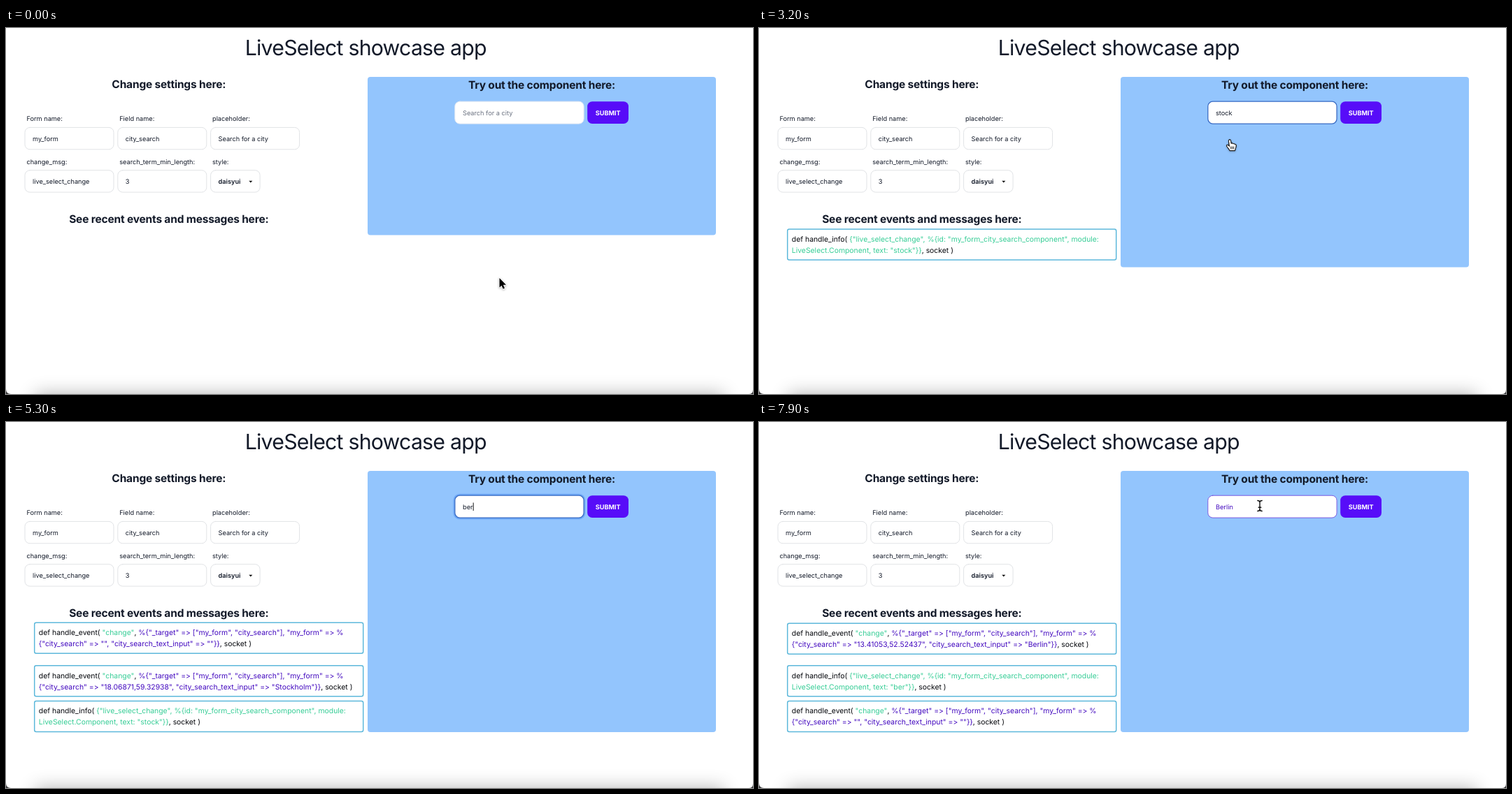
Write an HTML page with a canvas that moves like this. It is 1068 px wide and 524 px high and loops after 8 s.

```html
<!DOCTYPE html>
<html lang="en">
<head>
<meta charset="utf-8">
<title>Select component showcase</title>
<style>
  html, body { margin: 0; width: 100%; height: 100%; overflow: hidden; background: #fff; }
  canvas { display: block; width: 1068px; height: 524px; }
</style>
</head>
<body>
<canvas id="stage"></canvas>
<script>
const W = 1068, H = 524, LOOP = 8000;
const FONT = 'Inter, "Open Sans", sans-serif';
const INK = '#131a29', GREEN = '#36cd96', VIOLET = '#4208bf', BLACK = '#05070c';

const canvas = document.getElementById('stage');
const ctx = canvas.getContext('2d');
const dpr = window.devicePixelRatio || 1;
canvas.width = W * dpr;
canvas.height = H * dpr;
ctx.scale(dpr, dpr);
ctx.textRendering = 'geometricPrecision';
ctx.lineJoin = ctx.lineCap = 'round';

// ---------- helpers ----------
const clamp = (v, lo = 0, hi = 1) => Math.min(hi, Math.max(lo, v));
const mix = (a, b, k) => a + (b - a) * k;
const blend = (a, b, k) => `rgb(${a.map((v, i) => Math.round(mix(v, b[i], k))).join()})`;
const smooth = k => k * k * (3 - 2 * k);

function bezier(x1, y1, x2, y2) {
  const curve = (a, b, s) => 3 * (1 - s) ** 2 * s * a + 3 * (1 - s) * s * s * b + s ** 3;
  return x => {
    let lo = 0, hi = 1;
    for (let i = 0; i < 24; i++) {
      const mid = (lo + hi) / 2;
      if (curve(x1, x2, mid) < x) lo = mid; else hi = mid;
    }
    return curve(y1, y2, lo);
  };
}

function box(x, y, w, h, r, fill, stroke, width = 1) {
  ctx.beginPath();
  ctx.roundRect(x, y, w, h, r);
  if (fill) { ctx.fillStyle = fill; ctx.fill(); }
  if (stroke) { ctx.strokeStyle = stroke; ctx.lineWidth = width; ctx.stroke(); }
}

function setFont(size, weight = 400, spacing = 0) {
  ctx.font = `${weight} ${size}px ${FONT}`;
  ctx.letterSpacing = spacing * size + 'px';
}

function text(str, x, y, color = INK, align = 'left') {
  ctx.fillStyle = color;
  ctx.textAlign = align;
  ctx.fillText(str, x, y);
}

// Draws coloured pieces one after another; "=" and ">" stay separate glyphs.
function run(pieces, x, y) {
  for (const [color, str] of pieces) {
    for (const part of str.split(/(?<==)(?=>)/)) {
      text(part, x, y, color);
      x += ctx.measureText(part).width;
    }
  }
}

// ---------- event log ----------
const TAIL = [BLACK, ', socket )'];

const info = (at, term) => ({ at, lines: [
  [[BLACK, 'def handle_info( '],
   [GREEN, '{"live_select_change", %{id: "my_form_city_search_component", module:']],
  [[GREEN, `LiveSelect.Component, text: "${term}"}}`], TAIL],
] });

const change = (at, value, label) => ({ at, lines: [
  [[BLACK, 'def handle_event( '], [GREEN, '"change"'], [BLACK, ', '],
   [VIOLET, '%{"_target" => ["my_form", "city_search"], "my_form" => %']],
  [[VIOLET, `{"city_search" => "${value}", "city_search_text_input" => "${label}"}}`], TAIL],
] });

const LOG = [
  info(2420, 'stock'),
  change(3290, '18.06871,59.32938', 'Stockholm'),
  change(4450, '', ''),
  info(5320, 'ber'),
  change(7130, '13.41053,52.52437', 'Berlin'),
];
const ROW = 50.7, BOUNCE = 870;
const fall = bezier(.8, 0, 1, 1), rise = bezier(0, 0, .2, 1);

function bounceOffset(age) {
  if (age >= BOUNCE) return 0;
  const p = age / 1000;
  return -11.25 * (p < .5 ? 1 - fall(p * 2) : rise(p * 2 - 1));
}

const recentEvents = t => LOG.filter(e => e.at <= t).slice(-3).reverse();

function drawLog(events, t) {
  events.forEach((e, i) => {
    const y = 298 + i * ROW + (i ? 0 : bounceOffset(t - e.at));
    box(40.7, y, 470, 44, 2.5, '#fff', '#5db8db', 1.5);
    setFont(10.4);
    e.lines.forEach((line, n) => run(line, 46.8, y + 18 + n * 16));
  });
}

// ---------- search input ----------
const TYPED = [
  [0, ''], [1500, 's'], [1800, 'st'], [1900, 'sto'], [2000, 'stoc'], [2200, 'stock'],
  [3290, 'Stockholm'], [4300, ''], [4950, 'b'], [5100, 'be'], [5240, 'ber'], [7110, 'Berlin'],
];
const FOCUS = [[1000, 3110], [4300, 7110]];
const isSelected = t => (t >= 3290 && t < 4300) || t >= 7110;

function drawInput(t) {
  const focus = FOCUS.find(([on, off]) => t >= on && t < off);
  const value = TYPED.filter(([at]) => at <= t).pop()[1];
  if (focus) {
    const glow = clamp((t - focus[0]) / 200);
    box(641.6, 105, 184.6, 32.2, 7, null, `rgba(60,128,235,${.42 * glow})`, 4.4);
  }
  const outlined = focus || (t >= 3110 && t < 3290);
  const edge = outlined ? '#3a6cc4' : isSelected(t) ? '#7a5be0' : '#e2e9f3';
  box(641.8, 105.2, 184.3, 31.9, 7, '#fff', edge, outlined ? 1.3 : 1);

  setFont(9.2);
  if (value) text(value, 653, 124.8, isSelected(t) ? VIOLET : INK);
  else text('Search for a city', 653, 124.8, '#6b7280');
  if (focus) {
    ctx.fillStyle = '#111';
    ctx.fillRect(653.2 + ctx.measureText(value).width, 115.5, 1, 11.5);
  }
}

// ---------- dropdown ----------
const MENUS = [
  { on: 2420, off: 3110, items: [['Stockholm']] },
  { on: 5320, off: 7110, items: [
    ['Uberlândia', 6210, 6340], ['São Bernardo do Campo', 6340, 6552],
    ['Berlin', 6552, 7200], ['Naberezhnyye Chelny'],
  ] },
];
const openMenu = t => MENUS.find(m => t >= m.on && t < m.off);

function highlight(t, on, off) {
  if (on === undefined) return 0;
  return clamp(clamp((Math.min(t, off) - on) / 200) - Math.max(0, t - off) / 200);
}

function drawMenu(t, mouse) {
  const menu = openMenu(t);
  if (!menu) return;
  box(642, 138, 184, 10.3 + 24 * menu.items.length, 11, '#f2f2f2', 'rgba(90,100,125,.18)');
  setFont(9.2);
  menu.items.forEach(([label, on, off], i) => {
    const y = 142.8 + 24 * i;
    const k = highlight(t, on, off);
    if (mouse && mouse.y > y && mouse.y < y + 24) box(647, y, 173, 24, 5, '#dfe0e3');
    if (k) box(647, y, 173, 24, 5, blend([242, 242, 242], [87, 13, 248], k));
    text(label, 657.6, y + 15.2, blend([31, 41, 55], [255, 255, 255], k));
  });
}

// ---------- mouse ----------
// Each path holds [time, x, y] stops; outside them the mouse is hidden.
const PATHS = [
  [[0, 705.5, 358], [60, 705.5, 358], [900, 695, 124], [1550, 695, 124]],
  [[2600, 695, 124], [3000, 673.5, 160], [3280, 673.5, 160], [3900, 695, 130], [4950, 695, 130]],
  [[7450, 695, 130], [7850, 716, 120], [8000, 716, 120]],
];

function mouseAt(t) {
  const path = PATHS.find(p => t >= p[0][0] && t < p[p.length - 1][0]);
  if (!path) return null;
  const i = path.findIndex(stop => stop[0] > t);
  const [a, b] = [path[i - 1], path[i]];
  const k = smooth((t - a[0]) / (b[0] - a[0]));
  return { x: mix(a[1], b[1], k), y: mix(a[2], b[2], k) };
}

const ARROW = new Path2D('M0 0V13.4L3 10.7L5.2 15.6L7.5 14.6L5.4 9.8H9.5Z');
const BEAM = new Path2D('M-3.2-7.5Q0-7.5 0-5Q0-7.5 3.2-7.5M0-5V5M-3.2 7.5Q0 7.5 0 5Q0 7.5 3.2 7.5M-1.8 2.2H1.8');
const HAND = new Path2D('M-2 1.4C-2-.5.8-.5 1 1.4L1.6 5.6C2.2 4.6 4 4.8 4.2 6C5 5.2 6.4 5.6 6.6 6.7'
  + 'C7.6 6.2 8.6 7 8.6 8.3C8.8 11 7.4 12.4 7 15.5H-.4C-1 13.2-3.4 11.6-4.8 9C-5.4 7.4-3.6 6.8-2.6 8L-1.2 9.4Z');

function drawMouse(t, m) {
  if (!m) return;
  const overInput = m.x > 642 && m.x < 826 && m.y > 105 && m.y < 137;
  const hand = (openMenu(t) && m.y >= 138) || (t >= 3110 && t < 3340);
  ctx.save();
  ctx.translate(m.x, m.y);
  if (overInput) {
    for (const [color, width] of [['rgba(255,255,255,.9)', 3], ['#111', 1.4]]) {
      ctx.strokeStyle = color;
      ctx.lineWidth = width;
      ctx.stroke(BEAM);
    }
  } else {
    const shape = hand ? HAND : ARROW;
    ctx.shadowColor = 'rgba(0,0,0,.3)';
    ctx.shadowBlur = 3 * dpr;
    ctx.shadowOffsetY = dpr;
    ctx.strokeStyle = hand ? '#111' : '#fff';
    ctx.lineWidth = hand ? 1.3 : 1.8;
    ctx.stroke(shape);
    ctx.shadowColor = 'transparent';
    ctx.fillStyle = hand ? '#fff' : '#000';
    ctx.fill(shape);
    if (hand) {
      ctx.lineWidth = .9;
      ctx.stroke(shape);
      ctx.stroke(new Path2D('M1.2 10V13M3.2 10V13M5.2 10V13'));
    }
  }
  ctx.restore();
}

// ---------- page ----------
const FIELDS = [
  ['Form name:', 'my_form', 0, 0], ['Field name:', 'city_search', 1, 0],
  ['placeholder:', 'Search for a city', 2, 0], ['change_msg:', 'live_select_change', 0, 1],
  ['search_term_min_length:', '3', 1, 1], ['style:', 'daisyui', 2, 1],
];

function drawFields() {
  for (const [label, value, col, row] of FIELDS) {
    const x = 27 + col * 132.8, y = 142.4 + row * 61.3;
    const select = label === 'style:';
    box(x, y, select ? 70.5 : 127, 31.4, 7, '#fff', '#e1e3e6');
    setFont(9.2);
    text(label, x + 2.4, y - 9.1);
    setFont(9.2, select ? 600 : 400);
    text(value, x + 11, y + 19.4);
  }
  ctx.fillStyle = '#111';
  ctx.fill(new Path2D('M347.3 218.8H352.3L349.8 221.4Z'));
}

function drawWindowEdge() {
  ctx.save();
  ctx.shadowColor = 'rgba(0,0,0,.3)';
  ctx.shadowBlur = 26 * dpr;
  ctx.fillStyle = '#000';
  ctx.fillRect(42, H, 984, 60);
  ctx.restore();
  ctx.fillStyle = '#3a3a3c';
  ctx.fill(new Path2D(`M0 517Q0 ${H} 7 ${H}H0Z`));
  ctx.fill(new Path2D(`M${W} 518Q${W} ${H} ${W - 6} ${H}H${W}Z`));
}

function draw(t) {
  const events = recentEvents(t);
  const mouse = mouseAt(t);
  ctx.fillStyle = '#fff';
  ctx.fillRect(0, 0, W, H);
  drawWindowEdge();

  const bottom = events.length ? 291.8 + ROW * events.length : 296.6;
  box(517, 70, 498, bottom - 70, 4, '#93c5fd');

  setFont(30.3, 400, -.026);
  text('LiveSelect showcase app', 514.2, 38.7, INK, 'center');
  setFont(15.5, 700, -.012);
  text('Change settings here:', 232.8, 86.4, INK, 'center');
  text('Try out the component here:', 766, 87, INK, 'center');
  text('See recent events and messages here:', 232.8, 279, INK, 'center');

  drawFields();
  drawLog(events, t);

  box(831.2, 105.3, 58.8, 31.8, 7, '#570df8');
  setFont(9.2, 700);
  text('SUBMIT', 860.7, 124.8, '#fff', 'center');

  drawInput(t);
  drawMenu(t, mouse);
  drawMouse(t, mouse);
}

function tick() {
  draw(performance.now() % LOOP);
  requestAnimationFrame(tick);
}
tick();
</script>
</body>
</html>
```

:: Assigned task ::
Number of lines holding "shape" in the data: give it, with nothing else.

:: Response ::
4